New York Times critic Anthony Tommasini writes:
The overall level of technical proficiency in instrumental playing, especially on the piano, has increased steadily over time. Many piano teachers, critics and commentators have noted the phenomenon, which is not unlike what happens in sports. The four-minute mile seemed an impossibility until Roger Bannister made the breakthrough in 1954. Since then, runners have knocked nearly 17 seconds off Bannister's time.
Audiences now are taking virtuosity for granted.
The pianist Jerome Lowenthal, a longtime faculty member at Juilliard, said in a recent telephone interview from California that a phenomenon is absolutely taking place. He observes it in his own studio.
When the 1996 movie "Shine," about the mentally ill pianist David Helfgott, raised curiosity about Rachmaninoff's Third Piano Concerto, Mr. Lowenthal was asked by reporters whether this piece was as formidably difficult as the movie had suggested. He said that he had two answers: "One was that this piece truly is terribly hard. Two was that all my 16-year-old students were playing it."
Recordings of some interwar stars suggest that today they would not even be admitted to major conservatories like Juilliard. The reasons have little to do with new technology--instruments have not changed significantly--and much to do with better pedagogy and wider recruitment.
So what's the catch? Opportunities in music are not expanding with talent. The U.S. Department of Labor reports that while total musical employment is expected to grow at an average rate with other occupations,
[t]he vast number of people with the desire to perform will continue to greatly exceed the number of openings. New musicians or singers will have their best chance of landing a job with smaller, community-based performing arts groups or as freelance artists. Instrumentalists should have better opportunities than singers because of a larger pool of work. Talented individuals who are skilled in multiple instruments or musical styles will have the best job prospects. However, talent alone is no guarantee of success: many people start out to become musicians or singers but leave the profession because they find the work difficult, the discipline demanding, and the long periods of intermittent unemployment a hardship.
One sad sign of the times: the Philadelphia Orchestra has already spent $2.4 million in legal and consulting expenses in its Chapter 11 bankruptcy process--and of course there's a glut of lawyers, too. Budget labels and electronic sales also can't provide the same level of royalties as the old recording industry did, and in any case digital music means a performer is competing with the best of the best of the best at least from the beginning of the LP era.
In The Atlantic I have already explored the unintended consequences of the similar explosion of the number of highly skilled young chess players worldwide, in this case closely related to the rise of software and Web resources extending practice opportunities beyond the small circle of urban chess clubs of Bobby Fischer's youth. The result is that it is harder for established masters and grandmasters to earn a living from tournament play although teaching, for chess pros as for musicians, can be a good living--at least for those who can be excellent teachers.

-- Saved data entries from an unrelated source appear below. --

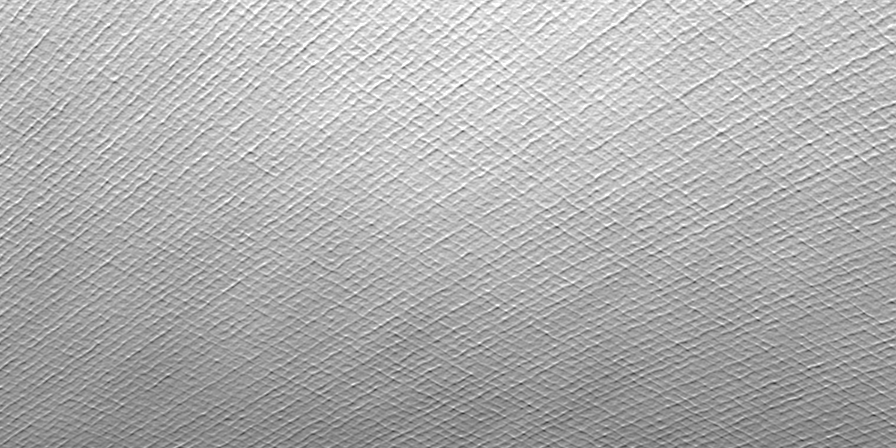
A Shadertoy shader for this texture:

```glsl
// Brushed silver sheet embossed with two crossing families of fine, gently
// curved ridges over a grainy ground. A height field is lit from above by
// differencing it along the light, then laid over a soft grey sheen.

float hash(float n) {
    return fract(sin(n * 12.9898) * 4375.85);
}

vec2 randomGradient(vec2 cell) {
    vec3 h = fract(vec3(cell.xyx) * vec3(0.1031, 0.1030, 0.0973));
    h += dot(h, h.yzx + 33.33);
    float angle = 6.2832 * fract((h.x + h.y) * h.z);
    return vec2(cos(angle), sin(angle));
}

float gradientNoise(vec2 p) {
    vec2 i = floor(p), f = p - i;
    vec2 u = f * f * f * (f * (f * 6.0 - 15.0) + 10.0);
    vec2 e = vec2(0.0, 1.0);
    float low = mix(dot(randomGradient(i), f),
                    dot(randomGradient(i + e.yx), f - e.yx), u.x);
    float high = mix(dot(randomGradient(i + e), f - e),
                     dot(randomGradient(i + 1.0), f - 1.0), u.x);
    return mix(low, high, u.y);
}

// Parallel ridges, one per unit of phase, each with its own offset and strength
float ridges(float phase, vec2 p, float seed) {
    phase += 0.35 * gradientNoise(p * 3.0 + seed)
           + 0.22 * gradientNoise(p * 34.0 + seed);
    float line = floor(phase);
    float d = phase - line - 0.5 + 0.26 * (hash(line + seed) - 0.5);
    float strength = 0.5 + 0.6 * hash(line * 1.7 + seed + 5.0);
    strength *= 1.0 + 1.1 * gradientNoise(p * 26.0 + line * 3.7);
    return strength * exp(-34.0 * d * d);
}

float surfaceHeight(vec2 p) {
    // Lines flatten and crowd together towards the bottom
    float y = p.y * (1.25 - 0.25 * p.y);
    float rising = 44.0 * (y - p.x * (0.84 - 0.11 * p.x));
    float falling = 44.0 * (y + p.x * (0.50 + 0.05 * p.x));
    float h = ridges(rising, p, 11.0);
    h += (0.6 + 0.25 * smoothstep(0.2, 1.0, p.x)) * ridges(falling, p, 47.0);

    // Crumpled grain between the ridges, coarse to fine
    h += 0.65 * gradientNoise(p * vec2(52.0, 88.0) + 7.0);
    h += 0.60 * gradientNoise(p * vec2(95.0, 150.0) + 31.0);
    h += 0.40 * gradientNoise(p * vec2(150.0, 215.0) + 83.0);
    return h;
}

float relief(vec2 p) {
    return surfaceHeight(p) - surfaceHeight(p + vec2(-0.0012, 0.0045));
}

void mainImage(out vec4 fragColor, in vec2 fragCoord) {
    vec2 p = fragCoord / iResolution.y;

    // Average four samples per pixel
    float light = 0.0;
    for (int i = 0; i < 4; i++) {
        vec2 offset = vec2(i % 2, i / 2) * 0.4 - 0.2;
        light += 0.25 * relief((fragCoord + offset) / iResolution.y);
    }

    // Sheen brightest at the top centre, fading to the lower edge
    float dx = p.x - 1.05;
    float sheen = 0.53 + 0.21 * pow(p.y, 0.8);
    sheen += 0.12 * exp(-2.2 * dx * dx) * smoothstep(0.0, 0.8, p.y);

    // Faint unevenness along the ridges
    sheen += 0.04 * gradientNoise(vec2(p.x + p.y, p.y - 0.6 * p.x) * vec2(3.0, 14.0));

    // Crests glint a little more than hollows darken
    light += 0.22 * light * abs(light);
    float grey = sheen + light * mix(0.095, 0.165, p.y);
    fragColor = vec4(vec3(clamp(grey, 0.0, 1.0)), 1.0);
}
```
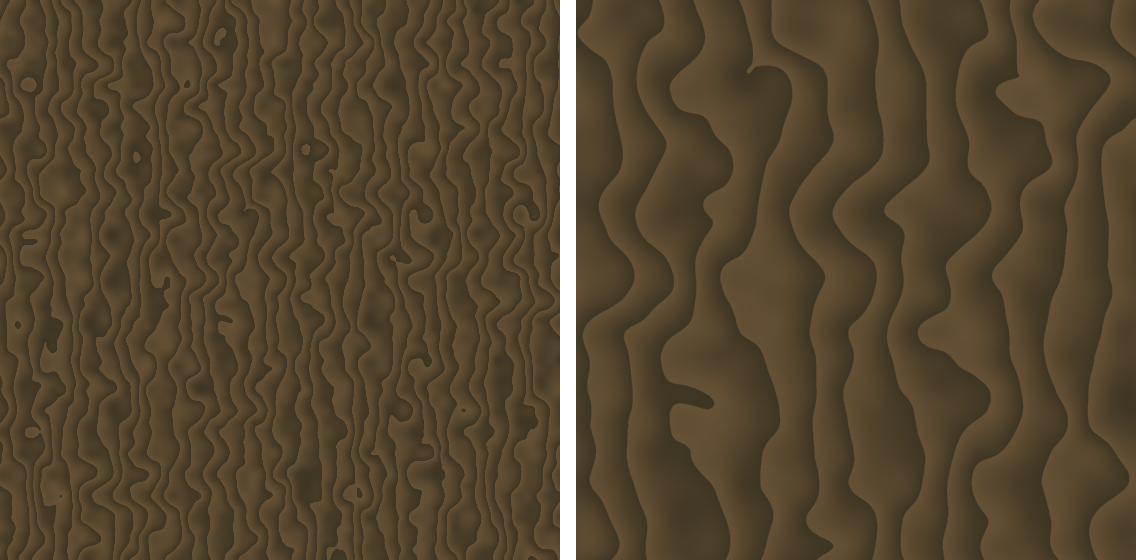
Left, the full canvas; right, a detail of the centre.
Write a three.js fragment shader that draws this texture.

```glsl
// Bark-like grain: near-vertical bands that fade from light to dark and then
// snap back to light. A sawtooth runs across x and smooth value noise shifts
// its phase, so the edges wander, bulge and now and then close into islands.

varying vec2 vUv;

const vec3 LIGHT_BROWN = vec3(0.398, 0.318, 0.206);
const vec3 DARK_BROWN = vec3(0.240, 0.206, 0.138);
const float SHADE_BIAS = 1.1;       // above 1 widens the light part of a band
const float BAND_COUNT = 32.0;      // bands across the canvas
const float WANDER_SCALE = 26.0;    // noise cells across the canvas
const float WANDER_AMOUNT = 1.6;    // phase shift, in bands
const float DETAIL_SCALE = 53.0;
const float DETAIL_AMOUNT = 0.4;
const float EDGE_SOFTNESS = 0.0008; // width of the smoothing footprint
const int TAPS = 3;                 // smoothing samples per axis

float hash(vec2 cell) {
  vec3 p = fract(cell.xyx * vec3(0.1031, 0.1030, 0.0973));
  p += dot(p, p.yzx + 33.33);
  return fract((p.x + p.y) * p.z);
}

float valueNoise(vec2 p) {
  vec2 cell = floor(p);
  vec2 f = fract(p);
  vec2 blend = f * f * (3.0 - 2.0 * f);
  float bottom = mix(hash(cell), hash(cell + vec2(1.0, 0.0)), blend.x);
  float top = mix(hash(cell + vec2(0.0, 1.0)), hash(cell + vec2(1.0, 1.0)), blend.x);
  return mix(bottom, top, blend.y);
}

// Sawtooth across x: 0 just right of an edge, rising to 1 at the next edge
float grain(vec2 p) {
  float wander = WANDER_AMOUNT * valueNoise(p * WANDER_SCALE + 7.0);
  float detail = DETAIL_AMOUNT * valueNoise(p * DETAIL_SCALE + 91.0);
  return pow(fract(p.x * BAND_COUNT + wander + detail), SHADE_BIAS);
}

void main() {
  // Average a small grid of samples to smooth the hard band edges
  float shade = 0.0;
  for (int i = 0; i < TAPS; i++) {
    for (int j = 0; j < TAPS; j++) {
      vec2 offset = (vec2(float(i), float(j)) + 0.5) / float(TAPS) - 0.5;
      shade += grain(vUv + offset * EDGE_SOFTNESS);
    }
  }
  shade /= float(TAPS * TAPS);

  gl_FragColor = vec4(mix(LIGHT_BROWN, DARK_BROWN, shade), 1.0);
}
```
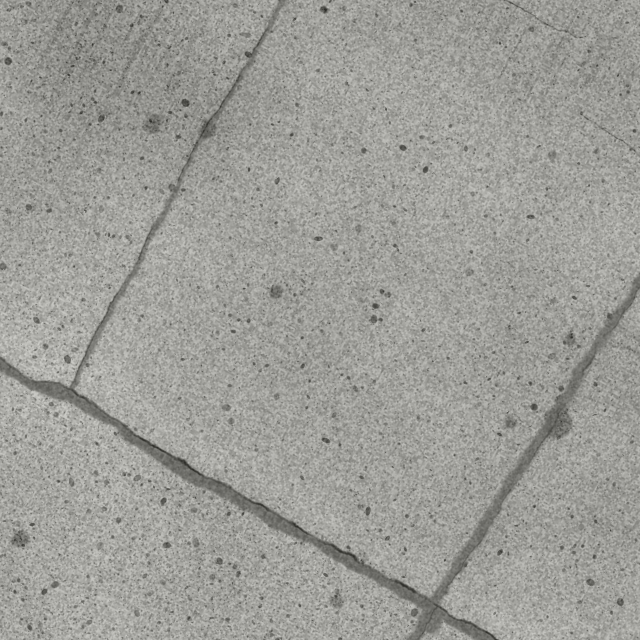
This texture is drawn by a Shadertoy shader. Its source:

```glsl
// Worn concrete slabs split by three rough joints, with chips, pits and hairline cracks.
// Joints are signed distances to warped polylines; aggregate is layered cells of
// random ellipses over value-noise grain, shaded as one warm grey tone.

#define BASE_TONE 0.645
#define MOTTLE 0.10
#define GRAIN 0.19
#define FINE_SCALE 370.0
#define PIT_DEPTH 0.31
#define JOINT_TONE 0.445
#define JOINT_WIDTH 0.0082
#define WARP 0.010
#define WARMTH vec3(0.002, 0.002, -0.017)

const vec2 MAIN[7] = vec2[7](vec2(-.01, .438), vec2(.052, .397), vec2(.111, .385),
    vec2(.26, .28), vec2(.404, .203), vec2(.56, .115), vec2(.8, -.02));
const vec2 LEFT[7] = vec2[7](vec2(.453, 1.02), vec2(.391, .902), vec2(.319, .792),
    vec2(.267, .688), vec2(.195, .551), vec2(.156, .486), vec2(.111, .388));
const vec2 RIGHT[7] = vec2[7](vec2(1.02, .585), vec2(.924, .447), vec2(.866, .349),
    vec2(.794, .238), vec2(.716, .115), vec2(.67, .043), vec2(.635, -.02));

// Large chips: centre, radius, depth
const vec4 CHIPS[9] = vec4[9](vec4(.238, .806, .014, .14), vec4(.43, .543, .01, .22),
    vec4(.868, .338, .021, .18), vec4(.029, .158, .012, .2), vec4(.508, .985, .006, .33),
    vec4(.799, .338, .008, .18), vec4(.892, .467, .008, .18),
    vec4(.527, .06, .011, .16), vec4(.323, .797, .014, .16));

// Integer hash giving four values in 0..1
vec4 hash4(vec2 cell, uint seed) {
    uvec2 q = uvec2(ivec2(cell));
    uint h = q.x * 1597331u ^ q.y * 3812011u ^ (seed + 1u) * 2798791u;
    h = (h ^ (h >> 16)) * 0x85ebca6bu;
    h = (h ^ (h >> 13)) * 0xc2b2ae35u;
    h ^= h >> 16;
    return vec4(h & 255u, (h >> 8) & 255u, (h >> 16) & 255u, h >> 24) / 255.0;
}

float noise(vec2 p) {
    vec2 i = floor(p), f = fract(p);
    f = f * f * (3.0 - 2.0 * f);
    return mix(mix(hash4(i, 0u).x, hash4(i + vec2(1, 0), 0u).x, f.x),
               mix(hash4(i + vec2(0, 1), 0u).x, hash4(i + vec2(1, 1), 0u).x, f.x), f.y);
}

float fbm(vec2 p) {
    float sum = 0.0, amp = 0.533;
    for (int i = 0; i < 4; i++) {
        sum += amp * noise(p);
        p = mat2(1.6, 1.2, -1.2, 1.6) * p + 7.3;
        amp *= 0.5;
    }
    return sum;
}

// Distance to a segment, positive on its left side
float segment(vec2 p, vec2 a, vec2 b) {
    vec2 e = b - a, v = p - a;
    float d = length(v - e * clamp(dot(v, e) / dot(e, e), 0.0, 1.0));
    return e.x * v.y < e.y * v.x ? -d : d;
}

float polyline(vec2 p, vec2 pts[7]) {
    float best = 9.0;
    for (int i = 0; i < 6; i++) {
        float d = segment(p, pts[i], pts[i + 1]);
        if (abs(d) < abs(best)) best = d;
    }
    return best;
}

float glow(vec2 v, float r) { return exp(-dot(v, v) / (r * r)); }

float cover(float d, float r, float soft) {
    return 1.0 - smoothstep(r - soft, r + soft, abs(d));
}

// Scattered ellipses: one random pit per cell, kept with the given chance
float pits(vec2 p, float scale, float chance, float soft, uint seed) {
    vec2 q = p * scale, cell = floor(q);
    float dark = 0.0;
    for (int n = 0; n < 9; n++) {
        vec2 c = cell + vec2(n % 3 - 1, n / 3 - 1);
        vec4 h = hash4(c, seed), k = hash4(c, seed + 9u);
        vec2 v = q - c - h.xy;
        float a = 6.2832 * k.x, r = mix(0.1, 0.27, h.w * h.w);
        v = mat2(cos(a), sin(a), -sin(a), cos(a)) * v * vec2(1.0, 1.0 + k.y);
        dark = max(dark, step(h.z, chance) * mix(0.3, 1.0, k.z) * cover(length(v), r, soft * scale));
    }
    return dark;
}

void mainImage(out vec4 fragColor, in vec2 fragCoord) {
    vec2 p = fragCoord / iResolution.xy;
    float soft = max(1.0 / iResolution.y, 0.0014);
    vec2 rough = vec2(fbm(p * 45.0), fbm(p * 45.0 + 51.0)) - 0.5, w = p + WARP * rough;
    float dm = polyline(w, MAIN), dl = polyline(w, LEFT), dr = polyline(w, RIGHT);
    float below = smoothstep(0.01, -0.01, dm), west = (1.0 - below) * smoothstep(0.02, -0.02, dl);

    // Broad stains and worn light areas
    float tone = BASE_TONE + MOTTLE * (fbm(p * 6.0 + 3.0) - 0.5) + 0.03 * below;
    tone -= 0.055 * glow(p - vec2(.14, .88), .17) + 0.025 * glow(p - vec2(.6, .41), .22);
    tone -= 0.03 * glow(p - vec2(.82, .94), .12) + 0.05 * glow(p - vec2(.99, .41), .07);
    tone += 0.03 * glow(p - vec2(.27, .6), .08) + 0.03 * glow(p - vec2(.08, .48), .12);
    tone += 0.03 * glow(vec2(dm - 0.04, 0), 0.03);

    // Brushed streaks along the slab directions
    vec2 s = mat2(.879, .477, -.477, .879) * p;
    float brushed = glow(p - vec2(.18, .96), .14) + glow(p - vec2(.84, .93), .12);
    tone -= 0.08 * brushed * smoothstep(0.55, 0.9, noise(s * vec2(210, 14)));
    tone -= 0.12 * glow(p - vec2(.99, .43), .06) * smoothstep(0.5, 0.9, noise(s.yx * vec2(130, 18)));

    // Sandy grain, pits in three sizes, chips
    float grain = noise(s * FINE_SCALE) - 0.5, grit = noise(s.yx * FINE_SCALE * 0.6 + 19.0);
    tone += GRAIN * (grain + 0.4 * grit - 0.2) - 0.1 * smoothstep(0.68, 0.95, grit);
    float density = (0.32 + 0.5 * below + 0.25 * west) * (0.6 + 0.8 * fbm(p * 9.0 + 20.0));
    float dark = 0.7 * pits(p, 150.0, density, soft, 1u);
    dark = max(dark, 0.9 * pits(p, 76.0, density * 0.65, soft, 2u));
    tone -= PIT_DEPTH * max(dark, pits(p, 37.0, density * 0.4, soft, 3u));
    for (int i = 0; i < 9; i++) {
        vec4 c = CHIPS[i];
        tone -= c.w * cover(length(w - c.xy) + rough.y * c.z, c.z, 2.0 * soft) * (0.8 + 0.4 * grit);
    }

    // Hairline cracks
    float crack = min(abs(segment(w, vec2(.77, 1.01), vec2(.9, .94))), abs(segment(w, vec2(.91, .82), vec2(1.01, .752))));
    tone -= 0.2 * cover(crack, 0.001, soft) * (0.5 + grit);

    // Joint beds, soft shade and broken dark lips
    float width = JOINT_WIDTH * (0.65 + 0.7 * noise(p * 24.0));
    float bed = max(cover(dm, width * 1.1, 0.003), 0.8 * cover(dl, width * 0.55, 0.003));
    bed = max(bed, 0.9 * cover(dr, width * 0.95, 0.004));
    bed = max(bed, cover(length(w - vec2(.672, .03)), 0.019, 0.005));
    tone = mix(tone, JOINT_TONE + 0.1 * grain + 0.08 * (grit - 0.5), bed * 0.92);
    tone -= 0.04 * exp(-min(abs(dm), min(abs(dl), abs(dr))) / 0.009);
    float broken = smoothstep(0.25, 0.65, noise(p * 30.0 + 8.0));
    float lip = cover(dm - width * 0.9, 0.0018, soft) * (0.35 + 0.65 * broken);
    lip = max(lip, 0.65 * broken * cover(dl + width * 0.4, 0.0012, soft));
    lip = max(lip, 0.45 * broken * cover(dr - width * 0.7, 0.0012, soft));
    fragColor = vec4(max(tone - 0.24 * lip, 0.18) + WARMTH, 1.0);
}
```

Few people say there has been a comparable explosion of great prose, yet the combination of word processing since the 1980s and academic writing programs has meant that the number of writers expanded faster than any other arts group--just as the crisis of periodical and book publishing has made its future even more problematic.
The big issue for education in the arts is not cutting enrollment to match supply, depriving gifted people of the chance to develop as far as possible. The challenge is to develop alternative career models that let people continue to develop their gifts.